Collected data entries

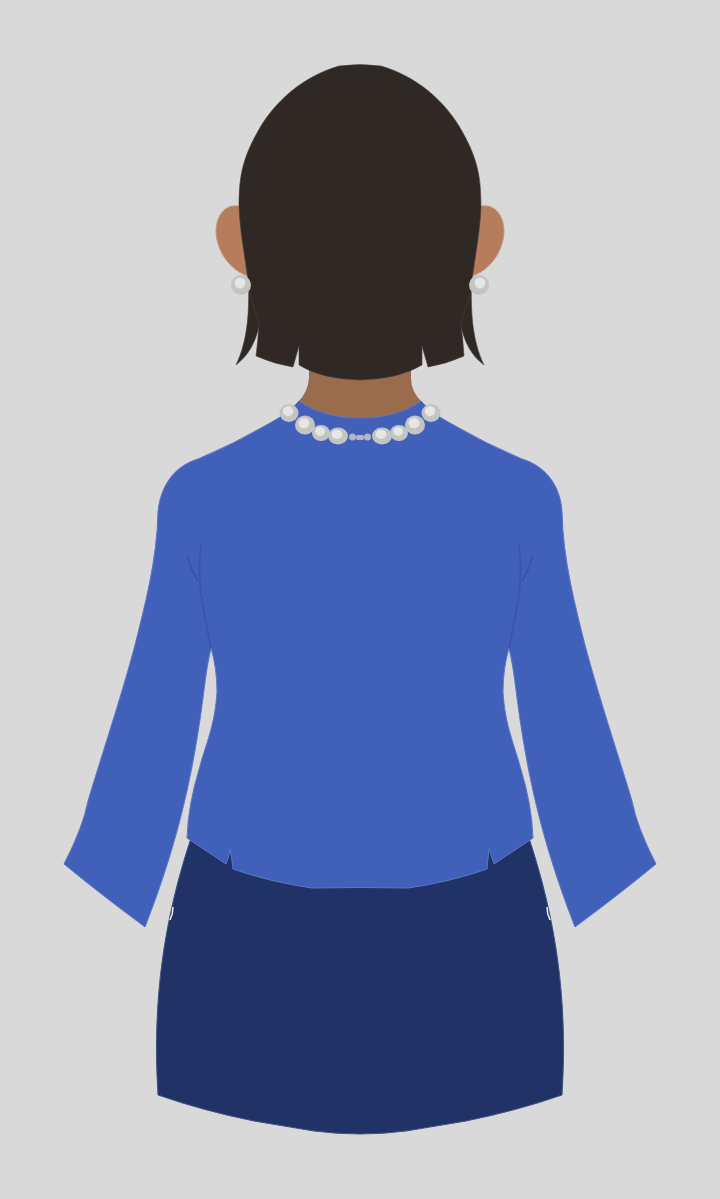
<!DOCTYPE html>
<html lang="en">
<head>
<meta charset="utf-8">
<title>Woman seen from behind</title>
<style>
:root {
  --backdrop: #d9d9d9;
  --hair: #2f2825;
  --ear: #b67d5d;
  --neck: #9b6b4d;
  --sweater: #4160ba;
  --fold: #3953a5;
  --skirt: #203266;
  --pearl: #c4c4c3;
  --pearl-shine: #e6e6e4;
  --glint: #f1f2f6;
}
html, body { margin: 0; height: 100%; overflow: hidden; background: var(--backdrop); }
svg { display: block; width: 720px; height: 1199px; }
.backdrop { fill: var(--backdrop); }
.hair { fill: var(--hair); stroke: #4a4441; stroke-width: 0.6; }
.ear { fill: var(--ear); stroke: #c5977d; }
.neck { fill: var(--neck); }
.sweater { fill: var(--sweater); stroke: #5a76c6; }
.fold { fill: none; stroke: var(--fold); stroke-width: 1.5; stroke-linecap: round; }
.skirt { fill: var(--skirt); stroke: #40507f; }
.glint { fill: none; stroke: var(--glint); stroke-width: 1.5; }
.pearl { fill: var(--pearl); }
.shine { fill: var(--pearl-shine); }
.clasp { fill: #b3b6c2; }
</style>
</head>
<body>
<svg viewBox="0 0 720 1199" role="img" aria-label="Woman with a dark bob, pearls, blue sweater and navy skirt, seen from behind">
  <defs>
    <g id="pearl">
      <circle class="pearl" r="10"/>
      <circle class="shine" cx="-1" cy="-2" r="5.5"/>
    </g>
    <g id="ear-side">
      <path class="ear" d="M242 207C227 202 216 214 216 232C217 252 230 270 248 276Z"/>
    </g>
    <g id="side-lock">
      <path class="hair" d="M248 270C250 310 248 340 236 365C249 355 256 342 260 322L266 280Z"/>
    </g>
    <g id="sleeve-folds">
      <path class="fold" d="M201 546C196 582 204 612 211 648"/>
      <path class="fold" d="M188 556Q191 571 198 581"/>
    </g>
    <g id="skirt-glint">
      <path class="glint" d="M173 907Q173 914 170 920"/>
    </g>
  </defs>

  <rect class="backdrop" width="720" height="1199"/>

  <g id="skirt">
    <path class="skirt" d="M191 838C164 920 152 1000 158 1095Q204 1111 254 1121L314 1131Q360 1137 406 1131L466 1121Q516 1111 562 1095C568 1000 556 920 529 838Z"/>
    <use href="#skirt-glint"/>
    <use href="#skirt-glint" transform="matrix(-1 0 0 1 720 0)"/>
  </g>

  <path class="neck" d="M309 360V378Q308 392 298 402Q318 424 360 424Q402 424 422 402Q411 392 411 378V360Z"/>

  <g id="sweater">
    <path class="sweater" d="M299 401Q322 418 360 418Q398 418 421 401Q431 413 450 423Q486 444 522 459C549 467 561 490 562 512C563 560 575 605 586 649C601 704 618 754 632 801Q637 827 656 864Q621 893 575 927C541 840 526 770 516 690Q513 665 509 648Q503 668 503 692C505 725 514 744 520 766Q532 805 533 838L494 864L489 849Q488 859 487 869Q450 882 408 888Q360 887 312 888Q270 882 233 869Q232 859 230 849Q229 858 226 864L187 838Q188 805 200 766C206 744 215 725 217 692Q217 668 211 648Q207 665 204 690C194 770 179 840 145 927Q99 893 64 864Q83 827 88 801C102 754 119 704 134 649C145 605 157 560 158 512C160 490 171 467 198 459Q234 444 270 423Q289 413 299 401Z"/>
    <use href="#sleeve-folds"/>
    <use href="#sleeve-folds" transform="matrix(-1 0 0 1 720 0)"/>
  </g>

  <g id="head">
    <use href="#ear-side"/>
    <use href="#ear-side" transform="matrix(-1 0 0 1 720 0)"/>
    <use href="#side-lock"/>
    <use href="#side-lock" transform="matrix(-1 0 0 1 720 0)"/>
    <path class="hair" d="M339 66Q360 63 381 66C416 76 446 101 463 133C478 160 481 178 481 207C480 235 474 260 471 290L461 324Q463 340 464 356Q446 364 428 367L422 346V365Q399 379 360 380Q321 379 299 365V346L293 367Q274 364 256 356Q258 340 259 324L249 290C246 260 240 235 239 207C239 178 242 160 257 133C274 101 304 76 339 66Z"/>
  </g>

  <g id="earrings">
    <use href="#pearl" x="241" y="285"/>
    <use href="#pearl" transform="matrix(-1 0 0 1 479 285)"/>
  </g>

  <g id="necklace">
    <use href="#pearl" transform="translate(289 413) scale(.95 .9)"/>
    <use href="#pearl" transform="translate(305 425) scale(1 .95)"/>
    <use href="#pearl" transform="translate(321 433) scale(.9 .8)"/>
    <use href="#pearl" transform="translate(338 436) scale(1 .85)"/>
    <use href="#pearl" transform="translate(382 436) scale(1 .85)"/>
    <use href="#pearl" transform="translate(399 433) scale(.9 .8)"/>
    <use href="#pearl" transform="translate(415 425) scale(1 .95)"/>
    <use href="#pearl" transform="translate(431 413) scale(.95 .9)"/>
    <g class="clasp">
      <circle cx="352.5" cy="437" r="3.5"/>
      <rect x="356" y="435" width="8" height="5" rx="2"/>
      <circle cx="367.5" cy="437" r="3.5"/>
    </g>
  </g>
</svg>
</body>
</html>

» **Directions for this task**
Please return all lines above in which the string "fill" is found.

» **Answer section**
.backdrop { fill: var(--backdrop); }
.hair { fill: var(--hair); stroke: #4a4441; stroke-width: 0.6; }
.ear { fill: var(--ear); stroke: #c5977d; }
.neck { fill: var(--neck); }
.sweater { fill: var(--sweater); stroke: #5a76c6; }
.fold { fill: none; stroke: var(--fold); stroke-width: 1.5; stroke-linecap: round; }
.skirt { fill: var(--skirt); stroke: #40507f; }
.glint { fill: none; stroke: var(--glint); stroke-width: 1.5; }
.pearl { fill: var(--pearl); }
.shine { fill: var(--pearl-shine); }
.clasp { fill: #b3b6c2; }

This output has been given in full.